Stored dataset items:
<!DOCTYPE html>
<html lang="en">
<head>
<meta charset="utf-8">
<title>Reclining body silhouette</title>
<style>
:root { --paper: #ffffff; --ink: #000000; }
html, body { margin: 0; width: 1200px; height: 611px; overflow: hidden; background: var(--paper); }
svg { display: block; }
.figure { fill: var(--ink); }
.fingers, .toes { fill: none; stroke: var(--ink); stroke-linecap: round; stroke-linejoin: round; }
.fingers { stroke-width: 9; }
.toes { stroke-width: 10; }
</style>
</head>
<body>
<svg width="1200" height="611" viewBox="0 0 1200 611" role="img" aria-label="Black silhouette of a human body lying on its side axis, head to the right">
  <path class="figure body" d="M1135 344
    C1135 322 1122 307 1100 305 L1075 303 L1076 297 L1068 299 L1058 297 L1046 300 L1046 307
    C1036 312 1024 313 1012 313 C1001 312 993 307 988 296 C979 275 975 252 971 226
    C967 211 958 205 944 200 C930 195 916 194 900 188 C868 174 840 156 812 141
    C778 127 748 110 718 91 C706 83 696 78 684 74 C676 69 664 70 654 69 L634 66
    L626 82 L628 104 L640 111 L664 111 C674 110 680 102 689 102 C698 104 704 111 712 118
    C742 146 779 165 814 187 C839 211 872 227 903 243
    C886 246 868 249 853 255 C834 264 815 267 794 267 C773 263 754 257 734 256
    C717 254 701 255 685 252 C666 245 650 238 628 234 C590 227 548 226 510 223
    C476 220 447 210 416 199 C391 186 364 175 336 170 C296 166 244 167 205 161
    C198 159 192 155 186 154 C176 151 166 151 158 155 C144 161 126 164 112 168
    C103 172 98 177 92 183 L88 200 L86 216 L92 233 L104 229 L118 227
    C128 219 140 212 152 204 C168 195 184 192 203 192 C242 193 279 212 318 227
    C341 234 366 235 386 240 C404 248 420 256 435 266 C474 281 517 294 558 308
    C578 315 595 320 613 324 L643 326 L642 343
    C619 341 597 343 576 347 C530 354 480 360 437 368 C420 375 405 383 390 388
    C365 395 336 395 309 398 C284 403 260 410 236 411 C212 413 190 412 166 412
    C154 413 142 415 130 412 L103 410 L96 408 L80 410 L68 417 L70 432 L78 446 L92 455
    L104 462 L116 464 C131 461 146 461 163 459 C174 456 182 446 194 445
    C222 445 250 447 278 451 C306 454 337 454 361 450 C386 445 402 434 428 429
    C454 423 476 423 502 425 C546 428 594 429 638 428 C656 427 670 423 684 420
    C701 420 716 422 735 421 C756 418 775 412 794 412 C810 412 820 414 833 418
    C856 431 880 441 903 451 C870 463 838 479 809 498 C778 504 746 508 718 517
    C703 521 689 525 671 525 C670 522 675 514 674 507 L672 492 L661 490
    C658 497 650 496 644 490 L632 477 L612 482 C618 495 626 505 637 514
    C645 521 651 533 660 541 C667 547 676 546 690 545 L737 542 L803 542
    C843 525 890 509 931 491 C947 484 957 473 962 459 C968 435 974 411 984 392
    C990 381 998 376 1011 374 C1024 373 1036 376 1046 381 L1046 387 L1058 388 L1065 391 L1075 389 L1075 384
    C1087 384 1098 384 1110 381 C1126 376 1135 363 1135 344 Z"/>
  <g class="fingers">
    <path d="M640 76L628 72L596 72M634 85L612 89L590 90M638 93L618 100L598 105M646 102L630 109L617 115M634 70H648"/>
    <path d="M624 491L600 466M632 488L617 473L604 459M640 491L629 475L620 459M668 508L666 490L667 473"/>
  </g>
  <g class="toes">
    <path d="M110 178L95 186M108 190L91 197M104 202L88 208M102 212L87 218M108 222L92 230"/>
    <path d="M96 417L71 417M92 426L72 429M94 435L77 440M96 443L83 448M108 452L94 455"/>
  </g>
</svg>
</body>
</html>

Exercise => Each line above from the one with "C717 254 701" up to and including the one with "C341 234 366" must be set down exactly, and no line outside that span may appear.

Written reply =>
    C717 254 701 255 685 252 C666 245 650 238 628 234 C590 227 548 226 510 223
    C476 220 447 210 416 199 C391 186 364 175 336 170 C296 166 244 167 205 161
    C198 159 192 155 186 154 C176 151 166 151 158 155 C144 161 126 164 112 168
    C103 172 98 177 92 183 L88 200 L86 216 L92 233 L104 229 L118 227
    C128 219 140 212 152 204 C168 195 184 192 203 192 C242 193 279 212 318 227
    C341 234 366 235 386 240 C404 248 420 256 435 266 C474 281 517 294 558 308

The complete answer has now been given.